▶ Task goal: Among the entries below, find the lines that hold the word "screen" and report them.

▶ Dataset entries:

>>>>>

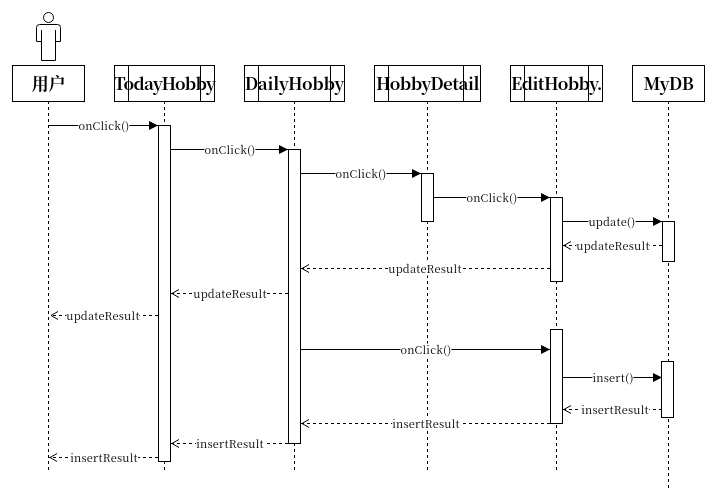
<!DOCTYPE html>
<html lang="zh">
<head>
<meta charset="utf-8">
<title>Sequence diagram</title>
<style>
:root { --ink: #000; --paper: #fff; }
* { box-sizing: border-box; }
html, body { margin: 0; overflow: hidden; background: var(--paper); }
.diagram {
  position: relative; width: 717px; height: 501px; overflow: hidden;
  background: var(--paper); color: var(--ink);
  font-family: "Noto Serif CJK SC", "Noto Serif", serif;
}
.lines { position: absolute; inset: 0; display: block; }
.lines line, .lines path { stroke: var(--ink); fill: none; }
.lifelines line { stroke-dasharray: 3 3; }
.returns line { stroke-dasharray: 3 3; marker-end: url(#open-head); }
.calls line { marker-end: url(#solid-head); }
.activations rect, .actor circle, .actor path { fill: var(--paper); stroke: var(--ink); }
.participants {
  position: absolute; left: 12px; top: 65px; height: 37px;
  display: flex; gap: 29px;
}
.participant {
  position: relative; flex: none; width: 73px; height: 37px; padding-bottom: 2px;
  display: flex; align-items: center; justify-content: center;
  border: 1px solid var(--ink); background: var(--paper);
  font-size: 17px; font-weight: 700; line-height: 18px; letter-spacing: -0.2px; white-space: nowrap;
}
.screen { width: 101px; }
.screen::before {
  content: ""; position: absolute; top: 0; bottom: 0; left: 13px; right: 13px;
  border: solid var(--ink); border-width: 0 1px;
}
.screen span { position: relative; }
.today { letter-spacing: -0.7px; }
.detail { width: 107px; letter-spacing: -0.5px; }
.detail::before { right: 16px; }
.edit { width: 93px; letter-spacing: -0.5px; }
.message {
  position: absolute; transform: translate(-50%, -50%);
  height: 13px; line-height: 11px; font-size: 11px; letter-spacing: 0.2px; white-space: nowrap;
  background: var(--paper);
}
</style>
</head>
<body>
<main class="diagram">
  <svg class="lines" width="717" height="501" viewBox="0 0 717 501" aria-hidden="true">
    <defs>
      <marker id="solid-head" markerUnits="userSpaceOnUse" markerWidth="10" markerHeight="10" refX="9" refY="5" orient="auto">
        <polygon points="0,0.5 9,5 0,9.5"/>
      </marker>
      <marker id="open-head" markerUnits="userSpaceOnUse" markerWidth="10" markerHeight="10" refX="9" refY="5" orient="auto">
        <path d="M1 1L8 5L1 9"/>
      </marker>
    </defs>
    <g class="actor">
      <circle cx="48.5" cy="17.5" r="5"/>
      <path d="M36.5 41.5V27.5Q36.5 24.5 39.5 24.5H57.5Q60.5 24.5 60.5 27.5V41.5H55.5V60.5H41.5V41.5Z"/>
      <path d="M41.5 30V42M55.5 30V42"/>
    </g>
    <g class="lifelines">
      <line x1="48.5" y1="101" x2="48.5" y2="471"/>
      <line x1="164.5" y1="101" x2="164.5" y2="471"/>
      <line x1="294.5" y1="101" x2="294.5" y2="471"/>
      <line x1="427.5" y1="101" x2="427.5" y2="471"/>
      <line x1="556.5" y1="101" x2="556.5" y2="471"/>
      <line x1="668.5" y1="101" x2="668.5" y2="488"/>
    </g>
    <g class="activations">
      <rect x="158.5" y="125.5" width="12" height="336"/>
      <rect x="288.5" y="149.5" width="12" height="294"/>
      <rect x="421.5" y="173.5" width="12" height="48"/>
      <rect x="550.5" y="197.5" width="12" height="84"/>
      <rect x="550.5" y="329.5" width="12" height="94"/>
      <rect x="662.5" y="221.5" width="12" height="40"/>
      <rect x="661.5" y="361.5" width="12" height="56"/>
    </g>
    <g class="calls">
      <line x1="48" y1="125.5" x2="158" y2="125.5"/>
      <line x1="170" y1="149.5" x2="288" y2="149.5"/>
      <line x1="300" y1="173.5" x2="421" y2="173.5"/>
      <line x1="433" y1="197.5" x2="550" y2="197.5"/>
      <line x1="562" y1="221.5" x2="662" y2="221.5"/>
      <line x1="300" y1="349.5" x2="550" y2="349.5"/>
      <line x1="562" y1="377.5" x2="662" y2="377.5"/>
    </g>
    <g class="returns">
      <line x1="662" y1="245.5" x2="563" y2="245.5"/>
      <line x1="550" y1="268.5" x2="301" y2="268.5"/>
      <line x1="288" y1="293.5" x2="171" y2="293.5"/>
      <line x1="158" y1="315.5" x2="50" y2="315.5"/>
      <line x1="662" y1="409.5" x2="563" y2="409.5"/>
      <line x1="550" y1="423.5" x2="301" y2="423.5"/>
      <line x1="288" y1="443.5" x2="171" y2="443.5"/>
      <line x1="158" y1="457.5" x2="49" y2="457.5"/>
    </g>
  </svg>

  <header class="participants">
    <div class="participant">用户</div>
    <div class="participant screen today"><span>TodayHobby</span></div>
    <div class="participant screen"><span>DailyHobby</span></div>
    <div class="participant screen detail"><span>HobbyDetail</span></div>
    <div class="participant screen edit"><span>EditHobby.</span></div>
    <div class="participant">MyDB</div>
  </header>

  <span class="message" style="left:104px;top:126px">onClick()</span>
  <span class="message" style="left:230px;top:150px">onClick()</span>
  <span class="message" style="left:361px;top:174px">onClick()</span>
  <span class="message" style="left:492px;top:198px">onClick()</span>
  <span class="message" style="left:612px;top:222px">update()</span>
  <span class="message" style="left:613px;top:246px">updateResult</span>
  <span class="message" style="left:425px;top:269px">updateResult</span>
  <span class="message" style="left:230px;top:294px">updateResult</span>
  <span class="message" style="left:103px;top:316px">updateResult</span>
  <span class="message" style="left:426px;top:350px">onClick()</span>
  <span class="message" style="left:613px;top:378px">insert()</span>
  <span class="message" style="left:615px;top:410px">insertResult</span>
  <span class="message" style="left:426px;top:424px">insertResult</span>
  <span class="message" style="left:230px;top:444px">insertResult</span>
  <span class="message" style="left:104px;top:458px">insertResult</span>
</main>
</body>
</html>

<<<<<

▶ Reply to the exercise:
.screen { width: 101px; }
.screen::before {
.screen span { position: relative; }
    <div class="participant screen today"><span>TodayHobby</span></div>
    <div class="participant screen"><span>DailyHobby</span></div>
    <div class="participant screen detail"><span>HobbyDetail</span></div>
    <div class="participant screen edit"><span>EditHobby.</span></div>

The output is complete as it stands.